▶

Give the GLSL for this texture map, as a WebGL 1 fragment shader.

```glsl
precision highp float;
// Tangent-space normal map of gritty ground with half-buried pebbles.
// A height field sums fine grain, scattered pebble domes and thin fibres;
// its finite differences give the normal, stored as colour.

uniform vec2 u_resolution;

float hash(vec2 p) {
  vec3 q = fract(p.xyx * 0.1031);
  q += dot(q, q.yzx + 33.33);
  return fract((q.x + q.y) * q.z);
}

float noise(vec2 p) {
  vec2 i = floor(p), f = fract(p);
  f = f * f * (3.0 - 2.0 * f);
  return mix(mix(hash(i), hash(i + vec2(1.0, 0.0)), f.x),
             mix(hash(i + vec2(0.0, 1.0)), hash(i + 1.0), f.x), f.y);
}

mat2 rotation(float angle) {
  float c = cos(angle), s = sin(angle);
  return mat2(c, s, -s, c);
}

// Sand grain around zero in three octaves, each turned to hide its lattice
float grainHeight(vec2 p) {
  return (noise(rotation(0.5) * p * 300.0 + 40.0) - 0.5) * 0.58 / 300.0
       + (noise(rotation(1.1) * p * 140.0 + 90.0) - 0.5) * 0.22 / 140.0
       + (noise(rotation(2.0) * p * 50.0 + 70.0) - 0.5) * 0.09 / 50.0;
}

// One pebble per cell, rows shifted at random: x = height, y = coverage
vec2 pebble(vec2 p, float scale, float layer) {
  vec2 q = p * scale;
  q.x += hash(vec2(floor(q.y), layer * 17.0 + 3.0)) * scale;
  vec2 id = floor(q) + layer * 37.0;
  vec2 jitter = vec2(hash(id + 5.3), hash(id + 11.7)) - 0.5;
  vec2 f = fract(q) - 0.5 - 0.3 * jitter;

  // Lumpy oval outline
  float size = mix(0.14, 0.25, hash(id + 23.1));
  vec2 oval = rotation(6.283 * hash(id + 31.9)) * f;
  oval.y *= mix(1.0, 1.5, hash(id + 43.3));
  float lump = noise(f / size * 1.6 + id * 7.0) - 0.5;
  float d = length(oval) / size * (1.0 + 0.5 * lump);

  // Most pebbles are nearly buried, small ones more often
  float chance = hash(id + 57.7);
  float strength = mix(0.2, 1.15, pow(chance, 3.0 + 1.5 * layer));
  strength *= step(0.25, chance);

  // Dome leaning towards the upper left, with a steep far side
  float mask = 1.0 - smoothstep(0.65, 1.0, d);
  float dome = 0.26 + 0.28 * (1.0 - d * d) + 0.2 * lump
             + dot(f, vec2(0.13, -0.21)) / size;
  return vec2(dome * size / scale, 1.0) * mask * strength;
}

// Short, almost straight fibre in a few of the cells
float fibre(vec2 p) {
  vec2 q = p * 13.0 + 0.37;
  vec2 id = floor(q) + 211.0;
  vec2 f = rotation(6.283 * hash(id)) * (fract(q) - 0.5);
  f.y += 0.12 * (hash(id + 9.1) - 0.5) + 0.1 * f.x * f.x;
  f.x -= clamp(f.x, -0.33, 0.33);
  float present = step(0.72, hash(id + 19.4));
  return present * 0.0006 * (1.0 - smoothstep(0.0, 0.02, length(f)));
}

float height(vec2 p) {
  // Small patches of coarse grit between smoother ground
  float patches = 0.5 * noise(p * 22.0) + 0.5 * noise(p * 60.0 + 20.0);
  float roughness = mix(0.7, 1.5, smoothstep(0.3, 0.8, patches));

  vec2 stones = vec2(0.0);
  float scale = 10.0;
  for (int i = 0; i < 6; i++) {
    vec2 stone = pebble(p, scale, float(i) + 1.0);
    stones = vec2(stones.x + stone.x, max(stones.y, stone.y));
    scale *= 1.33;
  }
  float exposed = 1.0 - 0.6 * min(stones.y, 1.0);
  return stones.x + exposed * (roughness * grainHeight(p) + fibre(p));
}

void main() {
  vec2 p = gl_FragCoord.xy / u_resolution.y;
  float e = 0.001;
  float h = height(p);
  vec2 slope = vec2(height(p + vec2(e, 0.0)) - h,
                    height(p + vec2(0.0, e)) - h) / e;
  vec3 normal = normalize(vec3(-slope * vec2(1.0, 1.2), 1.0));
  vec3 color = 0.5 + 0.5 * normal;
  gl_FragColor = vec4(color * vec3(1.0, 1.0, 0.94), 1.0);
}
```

◀

EXERCISE DETAILS =
Restate every record above, exactly, in full.

ANSWER SPACE =
Give the GLSL for this texture map, as a WebGL 1 fragment shader.

```glsl
precision highp float;
// Tangent-space normal map of gritty ground with half-buried pebbles.
// A height field sums fine grain, scattered pebble domes and thin fibres;
// its finite differences give the normal, stored as colour.

uniform vec2 u_resolution;

float hash(vec2 p) {
  vec3 q = fract(p.xyx * 0.1031);
  q += dot(q, q.yzx + 33.33);
  return fract((q.x + q.y) * q.z);
}

float noise(vec2 p) {
  vec2 i = floor(p), f = fract(p);
  f = f * f * (3.0 - 2.0 * f);
  return mix(mix(hash(i), hash(i + vec2(1.0, 0.0)), f.x),
             mix(hash(i + vec2(0.0, 1.0)), hash(i + 1.0), f.x), f.y);
}

mat2 rotation(float angle) {
  float c = cos(angle), s = sin(angle);
  return mat2(c, s, -s, c);
}

// Sand grain around zero in three octaves, each turned to hide its lattice
float grainHeight(vec2 p) {
  return (noise(rotation(0.5) * p * 300.0 + 40.0) - 0.5) * 0.58 / 300.0
       + (noise(rotation(1.1) * p * 140.0 + 90.0) - 0.5) * 0.22 / 140.0
       + (noise(rotation(2.0) * p * 50.0 + 70.0) - 0.5) * 0.09 / 50.0;
}

// One pebble per cell, rows shifted at random: x = height, y = coverage
vec2 pebble(vec2 p, float scale, float layer) {
  vec2 q = p * scale;
  q.x += hash(vec2(floor(q.y), layer * 17.0 + 3.0)) * scale;
  vec2 id = floor(q) + layer * 37.0;
  vec2 jitter = vec2(hash(id + 5.3), hash(id + 11.7)) - 0.5;
  vec2 f = fract(q) - 0.5 - 0.3 * jitter;

  // Lumpy oval outline
  float size = mix(0.14, 0.25, hash(id + 23.1));
  vec2 oval = rotation(6.283 * hash(id + 31.9)) * f;
  oval.y *= mix(1.0, 1.5, hash(id + 43.3));
  float lump = noise(f / size * 1.6 + id * 7.0) - 0.5;
  float d = length(oval) / size * (1.0 + 0.5 * lump);

  // Most pebbles are nearly buried, small ones more often
  float chance = hash(id + 57.7);
  float strength = mix(0.2, 1.15, pow(chance, 3.0 + 1.5 * layer));
  strength *= step(0.25, chance);

  // Dome leaning towards the upper left, with a steep far side
  float mask = 1.0 - smoothstep(0.65, 1.0, d);
  float dome = 0.26 + 0.28 * (1.0 - d * d) + 0.2 * lump
             + dot(f, vec2(0.13, -0.21)) / size;
  return vec2(dome * size / scale, 1.0) * mask * strength;
}

// Short, almost straight fibre in a few of the cells
float fibre(vec2 p) {
  vec2 q = p * 13.0 + 0.37;
  vec2 id = floor(q) + 211.0;
  vec2 f = rotation(6.283 * hash(id)) * (fract(q) - 0.5);
  f.y += 0.12 * (hash(id + 9.1) - 0.5) + 0.1 * f.x * f.x;
  f.x -= clamp(f.x, -0.33, 0.33);
  float present = step(0.72, hash(id + 19.4));
  return present * 0.0006 * (1.0 - smoothstep(0.0, 0.02, length(f)));
}

float height(vec2 p) {
  // Small patches of coarse grit between smoother ground
  float patches = 0.5 * noise(p * 22.0) + 0.5 * noise(p * 60.0 + 20.0);
  float roughness = mix(0.7, 1.5, smoothstep(0.3, 0.8, patches));

  vec2 stones = vec2(0.0);
  float scale = 10.0;
  for (int i = 0; i < 6; i++) {
    vec2 stone = pebble(p, scale, float(i) + 1.0);
    stones = vec2(stones.x + stone.x, max(stones.y, stone.y));
    scale *= 1.33;
  }
  float exposed = 1.0 - 0.6 * min(stones.y, 1.0);
  return stones.x + exposed * (roughness * grainHeight(p) + fibre(p));
}

void main() {
  vec2 p = gl_FragCoord.xy / u_resolution.y;
  float e = 0.001;
  float h = height(p);
  vec2 slope = vec2(height(p + vec2(e, 0.0)) - h,
                    height(p + vec2(0.0, e)) - h) / e;
  vec3 normal = normalize(vec3(-slope * vec2(1.0, 1.2), 1.0));
  vec3 color = 0.5 + 0.5 * normal;
  gl_FragColor = vec4(color * vec3(1.0, 1.0, 0.94), 1.0);
}
```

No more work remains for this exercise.